Cyclist hit by bus had cancer - inquest
CHEMOTHERAPY TREATMENT was halted for a man who was left paralysed when he was struck by a double decker bus, an inquest heard yesterday.
Patrick Duffy (48) from Hollytree Square in Ballymun, Dublin 11, died on January 5th, 2009, six months after the incident as a result of complications from colon cancer that pre-existed his paralysis.
Dublin Coroner’s Court heard that Mr Duffy was cycling into town to attend Mass on July 31st, 2008, and had stopped in the cycle lane outside Glasnevin Cemetery to put on a rain cape when he was struck by the Bus Éireann vehicle.
Driver Alison Rooney said that she had moved out to go around him when she heard an impact and immediately stopped.
Mr Duffy was lying on the footpath with the bike between his legs and was bleeding from the back of the head.
He was taken to the Mater hospital, where he remained in a coma until mid-October. He was left paralysed from the chest down.
The deceased had been undergoing chemotherapy for terminal colon cancer but scans taken nine days before the incident showed that it was no longer working.
Consultant oncologist Dr Liam Grogan said Mr Duffy would have been offered an alternative chemotherapy strategy.
However, treatment was effectively suspended following the road incident. The chances of him benefiting significantly would have been small, he said.
Mr Duffy was transferred to St Francis Hospice in Raheny, where he later died from double pneumonia developed as a complication of spreading cancer.
The head injuries sustained in the incident were considered a co-morbidity but not directly responsible for the Mr Duffy’s death.

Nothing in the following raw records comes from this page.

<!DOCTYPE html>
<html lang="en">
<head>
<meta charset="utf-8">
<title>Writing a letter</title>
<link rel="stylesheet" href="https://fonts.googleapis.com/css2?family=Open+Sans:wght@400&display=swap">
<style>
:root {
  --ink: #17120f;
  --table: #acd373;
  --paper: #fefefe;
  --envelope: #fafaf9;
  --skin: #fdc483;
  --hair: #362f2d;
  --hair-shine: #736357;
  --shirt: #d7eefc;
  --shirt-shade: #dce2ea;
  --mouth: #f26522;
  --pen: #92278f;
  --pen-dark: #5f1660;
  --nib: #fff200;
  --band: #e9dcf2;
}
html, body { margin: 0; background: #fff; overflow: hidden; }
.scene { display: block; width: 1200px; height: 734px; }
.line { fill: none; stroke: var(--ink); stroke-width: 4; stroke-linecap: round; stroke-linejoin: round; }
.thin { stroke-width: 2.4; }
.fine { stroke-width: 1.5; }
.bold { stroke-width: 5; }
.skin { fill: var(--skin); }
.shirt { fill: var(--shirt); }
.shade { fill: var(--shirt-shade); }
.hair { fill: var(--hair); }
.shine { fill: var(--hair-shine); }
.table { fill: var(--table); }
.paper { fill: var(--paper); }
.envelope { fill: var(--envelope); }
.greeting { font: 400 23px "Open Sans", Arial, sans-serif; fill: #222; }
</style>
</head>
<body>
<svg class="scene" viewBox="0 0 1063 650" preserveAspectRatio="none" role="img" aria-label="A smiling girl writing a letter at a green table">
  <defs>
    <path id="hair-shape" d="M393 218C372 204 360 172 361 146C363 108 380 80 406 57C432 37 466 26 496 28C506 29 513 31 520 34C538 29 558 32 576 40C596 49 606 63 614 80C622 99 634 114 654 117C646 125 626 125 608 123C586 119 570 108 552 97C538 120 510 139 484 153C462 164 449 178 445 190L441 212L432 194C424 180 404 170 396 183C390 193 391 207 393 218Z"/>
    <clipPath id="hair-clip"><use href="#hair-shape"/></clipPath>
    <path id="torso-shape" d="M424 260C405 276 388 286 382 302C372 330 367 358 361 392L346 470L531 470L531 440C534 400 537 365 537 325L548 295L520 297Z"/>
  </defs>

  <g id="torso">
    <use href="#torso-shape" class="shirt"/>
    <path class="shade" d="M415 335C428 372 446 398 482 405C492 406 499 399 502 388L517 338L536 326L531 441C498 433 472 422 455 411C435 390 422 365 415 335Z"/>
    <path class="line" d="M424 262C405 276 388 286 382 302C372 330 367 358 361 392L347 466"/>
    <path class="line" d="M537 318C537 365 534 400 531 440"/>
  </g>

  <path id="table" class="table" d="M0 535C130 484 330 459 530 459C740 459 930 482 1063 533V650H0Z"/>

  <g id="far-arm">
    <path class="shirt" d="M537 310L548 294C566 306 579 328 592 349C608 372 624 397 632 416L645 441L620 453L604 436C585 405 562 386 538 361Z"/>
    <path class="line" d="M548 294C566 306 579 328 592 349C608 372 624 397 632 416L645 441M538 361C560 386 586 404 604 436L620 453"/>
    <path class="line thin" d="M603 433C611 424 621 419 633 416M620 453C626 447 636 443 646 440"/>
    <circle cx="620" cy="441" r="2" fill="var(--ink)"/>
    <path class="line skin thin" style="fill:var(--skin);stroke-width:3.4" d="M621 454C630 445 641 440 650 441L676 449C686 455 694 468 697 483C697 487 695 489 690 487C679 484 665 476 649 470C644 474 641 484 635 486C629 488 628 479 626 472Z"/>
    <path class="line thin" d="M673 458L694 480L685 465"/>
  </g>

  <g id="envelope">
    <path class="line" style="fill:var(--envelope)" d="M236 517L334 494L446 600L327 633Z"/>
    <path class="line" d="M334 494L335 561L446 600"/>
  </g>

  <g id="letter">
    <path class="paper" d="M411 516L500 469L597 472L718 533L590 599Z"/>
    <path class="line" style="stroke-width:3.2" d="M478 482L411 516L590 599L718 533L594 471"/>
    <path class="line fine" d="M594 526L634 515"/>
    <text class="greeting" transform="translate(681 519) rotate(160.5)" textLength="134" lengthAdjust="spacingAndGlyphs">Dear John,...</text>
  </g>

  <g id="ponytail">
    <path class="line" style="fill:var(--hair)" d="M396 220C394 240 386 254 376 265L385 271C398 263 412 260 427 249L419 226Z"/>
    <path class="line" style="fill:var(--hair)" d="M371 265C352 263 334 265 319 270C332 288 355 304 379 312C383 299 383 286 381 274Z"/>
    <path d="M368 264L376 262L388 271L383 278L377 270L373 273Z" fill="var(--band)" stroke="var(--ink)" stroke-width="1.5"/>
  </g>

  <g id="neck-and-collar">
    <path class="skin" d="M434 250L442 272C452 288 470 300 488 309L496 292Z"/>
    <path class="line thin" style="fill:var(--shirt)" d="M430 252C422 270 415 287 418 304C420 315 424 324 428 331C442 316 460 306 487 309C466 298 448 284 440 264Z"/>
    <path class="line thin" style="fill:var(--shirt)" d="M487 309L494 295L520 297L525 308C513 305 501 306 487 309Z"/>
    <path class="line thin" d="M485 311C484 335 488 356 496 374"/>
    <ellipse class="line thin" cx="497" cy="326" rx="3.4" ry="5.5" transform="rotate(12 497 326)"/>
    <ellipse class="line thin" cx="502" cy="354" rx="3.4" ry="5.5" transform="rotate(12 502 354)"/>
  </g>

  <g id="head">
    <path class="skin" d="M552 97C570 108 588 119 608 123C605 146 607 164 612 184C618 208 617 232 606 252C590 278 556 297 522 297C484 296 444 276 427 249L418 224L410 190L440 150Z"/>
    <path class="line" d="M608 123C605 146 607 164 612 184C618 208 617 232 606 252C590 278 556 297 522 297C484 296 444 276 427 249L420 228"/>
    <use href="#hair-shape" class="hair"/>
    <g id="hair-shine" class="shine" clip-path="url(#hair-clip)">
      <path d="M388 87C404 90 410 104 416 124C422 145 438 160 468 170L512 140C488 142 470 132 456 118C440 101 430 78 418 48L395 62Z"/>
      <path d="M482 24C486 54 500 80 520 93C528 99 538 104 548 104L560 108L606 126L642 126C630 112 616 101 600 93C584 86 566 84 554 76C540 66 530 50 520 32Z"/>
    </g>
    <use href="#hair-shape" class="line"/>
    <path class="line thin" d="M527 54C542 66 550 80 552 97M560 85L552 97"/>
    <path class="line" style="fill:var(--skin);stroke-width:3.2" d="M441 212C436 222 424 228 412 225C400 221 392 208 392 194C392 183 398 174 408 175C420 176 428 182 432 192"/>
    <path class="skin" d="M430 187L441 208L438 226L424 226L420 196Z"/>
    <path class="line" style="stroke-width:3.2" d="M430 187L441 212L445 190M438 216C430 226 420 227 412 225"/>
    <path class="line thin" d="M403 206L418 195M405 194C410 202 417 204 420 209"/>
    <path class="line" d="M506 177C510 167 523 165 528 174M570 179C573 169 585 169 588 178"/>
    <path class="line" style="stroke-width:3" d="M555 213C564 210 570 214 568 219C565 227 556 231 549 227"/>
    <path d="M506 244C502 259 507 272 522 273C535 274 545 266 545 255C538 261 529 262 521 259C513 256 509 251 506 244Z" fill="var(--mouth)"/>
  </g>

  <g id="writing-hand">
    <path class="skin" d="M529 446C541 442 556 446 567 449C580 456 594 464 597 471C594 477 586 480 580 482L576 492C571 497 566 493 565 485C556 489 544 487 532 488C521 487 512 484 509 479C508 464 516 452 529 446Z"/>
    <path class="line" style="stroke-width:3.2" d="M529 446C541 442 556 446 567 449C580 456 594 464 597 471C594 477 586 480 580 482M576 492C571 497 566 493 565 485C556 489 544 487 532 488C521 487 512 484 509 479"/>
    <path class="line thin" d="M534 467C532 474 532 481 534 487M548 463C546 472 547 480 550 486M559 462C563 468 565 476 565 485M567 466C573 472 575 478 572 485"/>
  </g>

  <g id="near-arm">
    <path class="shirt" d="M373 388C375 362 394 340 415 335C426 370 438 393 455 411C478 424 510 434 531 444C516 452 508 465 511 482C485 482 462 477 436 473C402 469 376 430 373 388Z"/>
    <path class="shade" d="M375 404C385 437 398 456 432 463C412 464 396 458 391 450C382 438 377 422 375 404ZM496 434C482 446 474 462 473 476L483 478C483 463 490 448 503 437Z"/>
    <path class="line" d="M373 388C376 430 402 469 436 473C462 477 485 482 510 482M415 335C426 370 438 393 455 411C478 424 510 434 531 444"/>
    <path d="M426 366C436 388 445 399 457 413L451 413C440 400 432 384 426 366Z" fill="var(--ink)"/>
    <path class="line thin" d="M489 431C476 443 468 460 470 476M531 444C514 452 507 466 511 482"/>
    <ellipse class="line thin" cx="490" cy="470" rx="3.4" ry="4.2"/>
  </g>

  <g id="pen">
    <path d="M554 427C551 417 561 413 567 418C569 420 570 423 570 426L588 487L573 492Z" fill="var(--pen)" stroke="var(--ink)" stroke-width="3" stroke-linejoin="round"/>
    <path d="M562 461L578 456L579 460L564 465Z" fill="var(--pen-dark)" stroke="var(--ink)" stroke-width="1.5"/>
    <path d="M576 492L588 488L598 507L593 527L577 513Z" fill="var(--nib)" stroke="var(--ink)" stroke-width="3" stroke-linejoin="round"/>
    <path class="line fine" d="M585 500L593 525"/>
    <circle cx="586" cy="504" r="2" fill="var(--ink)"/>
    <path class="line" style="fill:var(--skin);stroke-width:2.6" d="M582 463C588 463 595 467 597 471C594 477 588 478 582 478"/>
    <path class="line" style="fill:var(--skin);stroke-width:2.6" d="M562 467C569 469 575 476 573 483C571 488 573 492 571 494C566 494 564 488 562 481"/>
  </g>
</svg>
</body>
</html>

A prosecution was launched following the incident. However, the matter was dismissed on reaching court.
Speaking from the body of the court, Vanessa Duffy said that her brother had been left a “vegetable” by the incident and that the family felt no one had been held accountable.
“He had no quality of life from the day he was admitted so it was nearly the same as death,” she said.
Ms Rooney apologised to the family. “It never goes away, and it never will go away and I am sorry,” she said. The jury returned a narrative verdict outlining the facts.